WHAT THIS TASK INVOLVES: Below are entries; copy exactly the lines from the one with "284Q427 290 434" through the one with "325Q427 331 432", both included, and leave out the rest.

GIVEN DATA:
=== Begin Enclosure ===

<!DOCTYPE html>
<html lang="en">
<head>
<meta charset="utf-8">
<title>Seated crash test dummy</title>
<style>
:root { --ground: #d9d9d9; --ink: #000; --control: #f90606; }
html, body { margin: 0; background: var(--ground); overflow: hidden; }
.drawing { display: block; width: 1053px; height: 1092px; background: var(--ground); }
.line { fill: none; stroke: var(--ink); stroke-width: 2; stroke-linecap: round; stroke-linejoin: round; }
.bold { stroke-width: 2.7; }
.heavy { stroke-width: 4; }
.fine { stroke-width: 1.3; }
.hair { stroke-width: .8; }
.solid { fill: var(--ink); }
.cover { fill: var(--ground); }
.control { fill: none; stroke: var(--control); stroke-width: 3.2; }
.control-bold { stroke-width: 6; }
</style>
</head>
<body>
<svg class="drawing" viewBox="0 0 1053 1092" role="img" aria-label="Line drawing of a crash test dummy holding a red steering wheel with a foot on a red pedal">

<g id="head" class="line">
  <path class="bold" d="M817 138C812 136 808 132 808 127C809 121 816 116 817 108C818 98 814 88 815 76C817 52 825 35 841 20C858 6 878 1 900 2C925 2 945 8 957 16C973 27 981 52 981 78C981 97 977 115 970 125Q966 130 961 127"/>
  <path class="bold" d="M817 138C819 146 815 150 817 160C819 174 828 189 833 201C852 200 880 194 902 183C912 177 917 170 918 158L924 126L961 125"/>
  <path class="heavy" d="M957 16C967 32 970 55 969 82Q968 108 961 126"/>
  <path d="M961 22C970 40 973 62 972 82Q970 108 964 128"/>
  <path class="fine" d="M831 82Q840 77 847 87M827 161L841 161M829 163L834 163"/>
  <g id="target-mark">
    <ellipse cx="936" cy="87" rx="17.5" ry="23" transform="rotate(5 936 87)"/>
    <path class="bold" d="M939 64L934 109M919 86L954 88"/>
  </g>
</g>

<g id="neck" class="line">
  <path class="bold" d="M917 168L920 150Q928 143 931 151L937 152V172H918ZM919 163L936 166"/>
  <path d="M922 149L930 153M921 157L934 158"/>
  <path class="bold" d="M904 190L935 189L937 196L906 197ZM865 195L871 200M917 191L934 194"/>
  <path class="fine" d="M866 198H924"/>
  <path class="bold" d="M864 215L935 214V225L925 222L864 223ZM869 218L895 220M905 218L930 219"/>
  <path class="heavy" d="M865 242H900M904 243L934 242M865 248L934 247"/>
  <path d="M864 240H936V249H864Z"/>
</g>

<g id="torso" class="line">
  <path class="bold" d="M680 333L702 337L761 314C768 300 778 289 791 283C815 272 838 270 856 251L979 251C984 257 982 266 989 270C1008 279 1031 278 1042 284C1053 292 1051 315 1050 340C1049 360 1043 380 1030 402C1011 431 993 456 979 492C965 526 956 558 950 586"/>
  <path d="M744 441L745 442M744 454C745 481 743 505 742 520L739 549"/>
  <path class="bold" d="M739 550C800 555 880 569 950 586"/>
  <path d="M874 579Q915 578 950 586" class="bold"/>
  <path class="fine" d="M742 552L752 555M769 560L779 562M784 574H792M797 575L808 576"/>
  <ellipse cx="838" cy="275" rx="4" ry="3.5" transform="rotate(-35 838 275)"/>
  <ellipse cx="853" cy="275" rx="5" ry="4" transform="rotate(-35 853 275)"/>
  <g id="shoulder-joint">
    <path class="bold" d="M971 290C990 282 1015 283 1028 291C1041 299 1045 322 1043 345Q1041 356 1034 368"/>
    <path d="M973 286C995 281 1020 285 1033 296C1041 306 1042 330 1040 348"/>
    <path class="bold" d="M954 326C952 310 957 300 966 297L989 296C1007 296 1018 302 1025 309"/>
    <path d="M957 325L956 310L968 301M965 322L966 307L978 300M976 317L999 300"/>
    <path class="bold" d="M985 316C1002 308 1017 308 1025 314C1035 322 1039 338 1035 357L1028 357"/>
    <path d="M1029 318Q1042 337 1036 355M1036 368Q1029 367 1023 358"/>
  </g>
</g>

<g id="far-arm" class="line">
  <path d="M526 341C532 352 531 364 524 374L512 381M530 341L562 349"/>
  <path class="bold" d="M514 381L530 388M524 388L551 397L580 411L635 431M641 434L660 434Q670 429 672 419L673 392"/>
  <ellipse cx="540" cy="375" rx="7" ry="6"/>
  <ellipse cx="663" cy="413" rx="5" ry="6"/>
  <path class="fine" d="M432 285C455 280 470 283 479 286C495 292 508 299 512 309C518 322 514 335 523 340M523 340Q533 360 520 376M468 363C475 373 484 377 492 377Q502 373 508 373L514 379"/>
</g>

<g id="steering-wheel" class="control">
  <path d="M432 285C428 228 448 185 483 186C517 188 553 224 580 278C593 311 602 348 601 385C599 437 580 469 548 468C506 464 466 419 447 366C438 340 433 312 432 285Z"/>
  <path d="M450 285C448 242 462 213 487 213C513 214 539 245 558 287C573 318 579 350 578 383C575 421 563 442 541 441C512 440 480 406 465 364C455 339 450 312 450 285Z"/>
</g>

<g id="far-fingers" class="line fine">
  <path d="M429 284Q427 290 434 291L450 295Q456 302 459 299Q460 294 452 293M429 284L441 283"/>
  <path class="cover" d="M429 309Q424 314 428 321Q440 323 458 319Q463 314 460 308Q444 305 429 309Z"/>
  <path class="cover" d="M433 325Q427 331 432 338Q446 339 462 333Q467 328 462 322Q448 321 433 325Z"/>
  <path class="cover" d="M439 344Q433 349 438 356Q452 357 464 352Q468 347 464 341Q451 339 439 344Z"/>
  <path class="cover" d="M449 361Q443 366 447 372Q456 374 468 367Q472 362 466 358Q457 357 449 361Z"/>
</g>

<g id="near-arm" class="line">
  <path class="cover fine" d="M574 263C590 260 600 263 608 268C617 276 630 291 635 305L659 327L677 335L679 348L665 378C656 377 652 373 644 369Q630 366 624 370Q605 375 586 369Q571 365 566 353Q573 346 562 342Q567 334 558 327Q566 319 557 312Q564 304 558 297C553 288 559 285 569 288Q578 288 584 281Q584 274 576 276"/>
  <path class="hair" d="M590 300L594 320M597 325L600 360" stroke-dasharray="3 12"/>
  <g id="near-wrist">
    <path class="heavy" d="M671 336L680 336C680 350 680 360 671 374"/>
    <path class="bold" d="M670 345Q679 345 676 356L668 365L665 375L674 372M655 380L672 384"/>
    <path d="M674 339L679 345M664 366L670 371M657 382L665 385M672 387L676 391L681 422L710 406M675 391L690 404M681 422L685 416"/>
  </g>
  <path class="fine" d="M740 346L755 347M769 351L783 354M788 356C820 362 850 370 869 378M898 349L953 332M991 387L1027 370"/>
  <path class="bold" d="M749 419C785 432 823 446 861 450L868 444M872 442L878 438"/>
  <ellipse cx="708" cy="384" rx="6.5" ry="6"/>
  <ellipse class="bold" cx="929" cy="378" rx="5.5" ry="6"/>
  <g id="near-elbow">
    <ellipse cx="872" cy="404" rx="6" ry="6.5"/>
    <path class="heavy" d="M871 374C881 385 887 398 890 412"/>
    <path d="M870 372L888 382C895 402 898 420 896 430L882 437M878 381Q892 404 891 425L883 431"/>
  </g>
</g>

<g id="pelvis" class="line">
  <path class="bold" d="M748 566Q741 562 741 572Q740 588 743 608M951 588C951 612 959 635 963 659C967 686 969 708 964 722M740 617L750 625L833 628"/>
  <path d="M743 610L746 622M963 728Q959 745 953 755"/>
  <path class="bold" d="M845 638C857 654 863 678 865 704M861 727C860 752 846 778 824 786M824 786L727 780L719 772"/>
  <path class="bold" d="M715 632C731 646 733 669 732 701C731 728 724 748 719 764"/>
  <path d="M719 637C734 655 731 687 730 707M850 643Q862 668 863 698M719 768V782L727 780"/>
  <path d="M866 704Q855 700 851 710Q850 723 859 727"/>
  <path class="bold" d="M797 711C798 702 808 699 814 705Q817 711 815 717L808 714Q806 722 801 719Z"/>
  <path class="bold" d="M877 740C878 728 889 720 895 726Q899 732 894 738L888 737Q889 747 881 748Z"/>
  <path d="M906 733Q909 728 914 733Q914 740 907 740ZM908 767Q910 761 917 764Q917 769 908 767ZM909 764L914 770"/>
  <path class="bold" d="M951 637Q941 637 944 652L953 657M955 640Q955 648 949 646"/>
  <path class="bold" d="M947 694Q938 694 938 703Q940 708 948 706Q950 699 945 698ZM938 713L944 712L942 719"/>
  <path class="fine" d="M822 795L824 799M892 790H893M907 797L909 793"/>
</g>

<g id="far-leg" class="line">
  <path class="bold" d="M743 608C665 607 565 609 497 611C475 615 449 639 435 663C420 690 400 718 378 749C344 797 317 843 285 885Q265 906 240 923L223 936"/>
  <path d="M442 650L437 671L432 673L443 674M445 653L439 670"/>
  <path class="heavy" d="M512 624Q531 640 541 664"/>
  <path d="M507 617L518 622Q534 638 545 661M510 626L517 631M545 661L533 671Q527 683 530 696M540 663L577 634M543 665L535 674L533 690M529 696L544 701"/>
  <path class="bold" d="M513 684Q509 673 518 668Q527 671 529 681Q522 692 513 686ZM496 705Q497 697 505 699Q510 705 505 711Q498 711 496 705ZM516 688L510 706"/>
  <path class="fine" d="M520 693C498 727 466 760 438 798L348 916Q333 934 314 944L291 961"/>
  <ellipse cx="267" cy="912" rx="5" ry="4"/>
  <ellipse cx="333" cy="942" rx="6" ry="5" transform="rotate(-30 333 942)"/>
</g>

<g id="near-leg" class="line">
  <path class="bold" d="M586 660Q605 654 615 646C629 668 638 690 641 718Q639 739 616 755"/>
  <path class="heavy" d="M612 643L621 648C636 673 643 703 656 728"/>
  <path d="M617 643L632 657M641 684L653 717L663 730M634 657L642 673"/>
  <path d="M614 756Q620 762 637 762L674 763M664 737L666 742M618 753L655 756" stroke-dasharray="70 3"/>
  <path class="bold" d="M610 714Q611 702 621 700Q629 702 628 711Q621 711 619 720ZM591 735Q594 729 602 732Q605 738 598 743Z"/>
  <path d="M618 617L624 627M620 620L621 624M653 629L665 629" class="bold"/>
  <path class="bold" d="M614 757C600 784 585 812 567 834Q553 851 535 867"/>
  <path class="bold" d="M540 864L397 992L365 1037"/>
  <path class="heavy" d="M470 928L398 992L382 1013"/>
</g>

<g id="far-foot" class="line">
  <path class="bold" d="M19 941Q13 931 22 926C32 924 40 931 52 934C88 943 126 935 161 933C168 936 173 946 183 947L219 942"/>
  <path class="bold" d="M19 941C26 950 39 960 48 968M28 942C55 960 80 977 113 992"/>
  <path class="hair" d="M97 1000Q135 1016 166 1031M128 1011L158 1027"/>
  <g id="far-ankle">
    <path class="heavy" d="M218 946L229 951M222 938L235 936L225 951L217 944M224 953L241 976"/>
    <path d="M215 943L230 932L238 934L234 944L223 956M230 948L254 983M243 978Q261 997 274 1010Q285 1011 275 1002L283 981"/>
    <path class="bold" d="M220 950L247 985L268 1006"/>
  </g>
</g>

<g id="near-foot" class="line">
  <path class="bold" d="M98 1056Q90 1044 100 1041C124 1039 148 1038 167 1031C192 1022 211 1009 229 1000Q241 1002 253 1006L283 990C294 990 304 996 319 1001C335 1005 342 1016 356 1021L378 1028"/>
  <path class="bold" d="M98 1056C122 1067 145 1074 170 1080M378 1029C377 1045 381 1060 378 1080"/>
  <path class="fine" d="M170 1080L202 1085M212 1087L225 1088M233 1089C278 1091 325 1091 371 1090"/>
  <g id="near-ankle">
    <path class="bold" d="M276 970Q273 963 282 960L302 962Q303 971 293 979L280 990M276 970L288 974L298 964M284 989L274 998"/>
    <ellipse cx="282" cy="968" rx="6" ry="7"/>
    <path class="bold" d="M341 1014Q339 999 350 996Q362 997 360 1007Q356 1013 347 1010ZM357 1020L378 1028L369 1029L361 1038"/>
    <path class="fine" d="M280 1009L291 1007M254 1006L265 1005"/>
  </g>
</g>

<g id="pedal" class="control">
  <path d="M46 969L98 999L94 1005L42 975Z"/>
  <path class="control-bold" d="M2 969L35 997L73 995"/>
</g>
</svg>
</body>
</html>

=== End Enclosure ===

WRITTEN RESPONSE:
  <path d="M429 284Q427 290 434 291L450 295Q456 302 459 299Q460 294 452 293M429 284L441 283"/>
  <path class="cover" d="M429 309Q424 314 428 321Q440 323 458 319Q463 314 460 308Q444 305 429 309Z"/>
  <path class="cover" d="M433 325Q427 331 432 338Q446 339 462 333Q467 328 462 322Q448 321 433 325Z"/>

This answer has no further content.